Point #1 – Before you begin, refresh your understanding regarding primary and secondary causes. Primary cause speaks to God’s unique role in the salvation and sanctification of your child. Secondary cause speaks to your role in your child’s life.
Point #2 – Be sure you mortify any legalistic parental worldview tendencies. Good parents do not make good children and bad parents do not make bad children. If a child is good or bad, it will be because he chose to accept or reject God as his Ruler.
You will know if you have “legalistic tendencies” if your child is not doing well and you say, “If I had only done [fill in the blank].” That kind of statement makes you the primary change agent in his life rather than the LORD.
While there are no excuses for parental irresponsibility, it is wrong to think your actions is what made a child good or bad. God makes children good. You can cooperate with the LORD but, ultimately, if your child loves God, it is because the LORD has brought about transformation.
1 – Praying – While this is an expected answer, it is put at the top of the list because God is the only person in the universe who can change anyone (2 Timothy 2:24-25; Proverbs 21:1). If you want your child to change, then you must ask the LORD to change him.
If your child does change, then God did it. If he does not change, then the LORD has not (at this point) granted repentance. There is a mystery here that you must fully engage.

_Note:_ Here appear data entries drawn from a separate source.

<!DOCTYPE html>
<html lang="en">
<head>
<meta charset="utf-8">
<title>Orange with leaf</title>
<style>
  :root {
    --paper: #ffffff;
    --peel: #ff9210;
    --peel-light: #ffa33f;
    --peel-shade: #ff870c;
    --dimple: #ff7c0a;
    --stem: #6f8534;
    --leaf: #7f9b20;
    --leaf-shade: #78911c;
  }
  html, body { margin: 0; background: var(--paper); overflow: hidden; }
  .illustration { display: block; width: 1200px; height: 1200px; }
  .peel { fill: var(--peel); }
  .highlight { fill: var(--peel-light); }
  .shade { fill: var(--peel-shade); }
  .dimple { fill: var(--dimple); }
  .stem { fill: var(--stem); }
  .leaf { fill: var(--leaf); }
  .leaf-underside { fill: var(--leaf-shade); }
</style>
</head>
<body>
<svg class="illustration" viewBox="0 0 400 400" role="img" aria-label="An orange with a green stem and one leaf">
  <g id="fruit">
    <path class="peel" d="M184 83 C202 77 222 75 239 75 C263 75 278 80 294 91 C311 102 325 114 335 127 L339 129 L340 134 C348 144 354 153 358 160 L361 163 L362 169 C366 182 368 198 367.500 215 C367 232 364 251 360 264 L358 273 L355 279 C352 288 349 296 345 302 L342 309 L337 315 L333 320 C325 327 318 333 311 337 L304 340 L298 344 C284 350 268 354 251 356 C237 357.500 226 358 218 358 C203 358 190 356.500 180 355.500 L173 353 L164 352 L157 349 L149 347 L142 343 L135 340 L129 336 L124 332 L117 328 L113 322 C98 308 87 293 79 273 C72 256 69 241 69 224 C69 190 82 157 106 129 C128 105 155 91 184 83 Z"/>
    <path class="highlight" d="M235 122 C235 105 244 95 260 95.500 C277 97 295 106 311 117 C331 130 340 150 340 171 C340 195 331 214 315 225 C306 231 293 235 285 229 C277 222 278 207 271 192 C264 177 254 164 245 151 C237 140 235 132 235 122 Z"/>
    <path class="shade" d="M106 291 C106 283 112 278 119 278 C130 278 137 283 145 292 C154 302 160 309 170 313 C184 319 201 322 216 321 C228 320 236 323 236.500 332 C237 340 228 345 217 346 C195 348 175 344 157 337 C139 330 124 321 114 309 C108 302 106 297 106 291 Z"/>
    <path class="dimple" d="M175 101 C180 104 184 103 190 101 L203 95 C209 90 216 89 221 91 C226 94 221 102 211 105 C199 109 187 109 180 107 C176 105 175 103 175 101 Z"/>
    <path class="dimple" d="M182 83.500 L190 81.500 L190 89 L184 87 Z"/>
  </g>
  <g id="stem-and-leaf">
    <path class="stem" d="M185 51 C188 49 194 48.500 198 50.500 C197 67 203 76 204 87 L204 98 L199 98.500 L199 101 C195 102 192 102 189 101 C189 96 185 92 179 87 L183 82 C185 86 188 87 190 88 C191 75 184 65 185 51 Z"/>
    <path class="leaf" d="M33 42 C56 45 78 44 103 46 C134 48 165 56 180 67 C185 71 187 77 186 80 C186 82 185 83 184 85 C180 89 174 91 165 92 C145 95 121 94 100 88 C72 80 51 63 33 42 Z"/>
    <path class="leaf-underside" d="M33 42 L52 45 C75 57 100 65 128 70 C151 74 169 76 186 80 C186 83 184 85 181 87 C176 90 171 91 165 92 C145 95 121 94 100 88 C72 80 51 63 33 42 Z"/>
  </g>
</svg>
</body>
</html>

On your best day, all you can do is water and plant. God is the one who brings growth in a person’s life (1 Corinthians 3:6).
Guard your heart from the temptation to penalize yourself for the mistakes you’ve made in your child’s life. There is a proper response to your mistakes: repent to God and others and seek to repair your relationships.
Legalistic heart check questions:
- Do you blame or give credit to yourself for how your child is?
- Do you blame or give credit to others for how your child is?
Secondary causes are the things you’re supposed to do while guarding your heart against crossing a legalistic boundary, thinking your actions are what brings change to your child. The wise and humble parent lives comfortably in the mystery of this tension: A parent (1) cannot change his child and (2) must not be irresponsible in his parental duties.
2 – Being – Your life must always be striving to imitate God (Ephesians 5:1). Your child needs to know what an authentic Christlike life looks like. You are “Exhibit A” to that life. Take Galatians 5:22-23 and examine how your life aligns to the nine elements of the Spirit of God. Find a friend to help you with this assessment.
The best secondary role you can play in your child’s life is to give him an authentic life, which includes all your mistakes. It’s your mistakes that may be the most instructive to what the Christ-life is all about. After you fail, you have an amazing opportunity to model how to respond to failure.
3 – Relating – The second best gift you can give your child is an authentic relationship with another person. That other person is your spouse. You have nearly two decades to present to your child how to live the Christ-life with a fallen human being.
Think of your marriage like a TV reality show that your children get to watch every day. What a spectacular opportunity. Your children will be relating with fallen people all their lives, and you get to show them how to do it.
4 – Repenting – Failing is a daily occurrence in our (Rick and Lucia’s) reality TV show. This truth is not the end of the world but the beginning of something amazing. God has given you the world’s greatest secret weapon: You have the power in you to change.
Your mistakes are not showstoppers but opportunities to change so you don’t keep doing what you have been doing. The added benefit to your personal transformation through repentance is you can teach your children how to change too.
5 – Loving – Secure children are the by-product of loving parents. Insecure children are the by-product of fussy parents. Fussy parents will push their children into the culture to find love (security).
The “Adamic deficit” will grow inside your child if you complicate his fallenness by your fallenness. Your imitation of Christ will close the gap that separates your child from Christ.
6 – Exporting – Christianity is an exportable religion. You are in the import/export business. What is being poured into you will be poured out to your children, good or bad. If Christ is authentically and practically in you, then He will be exported to your children.
There is an intentionality to the Gospel. Living it is not a passive exercise. Your job is to go into all the world with the Gospel, and the first step in that process is to take the Gospel to your children. All that I’ve said is how to do it–praying, being, relating, repenting, and loving.
7 – Releasing – The parent’s responsibility is not to get children saved. God does the saving. The parent’s job is to not complicate what only God can do. Be assured, God can and will save any child in spite of the parents, but hurdles don’t have to be created that hinder them from getting to God.
You want to cooperate with the LORD so your children can be released into the world as men and women who know how to submit to God while fulfilling the capacities and gifting that God has given to them.
Call to action
- Praying – How do you know you’re trusting the LORD to save and transform your children?
- Being – What elements of the fruit of the Spirit do you need to work on? What is your plan for change?
- Relating – What does your “marriage TV reality show” reveal to your children on a day to day basis?
- Repenting – Is your home an active repenting home? What does that look like in your home?
- Loving – How are you affecting your children?
- Exporting – What needs to change in you to position your child for a better life?
- Releasing – As you look to your child’s future release date, what are some things you need to address? What does your child need to address?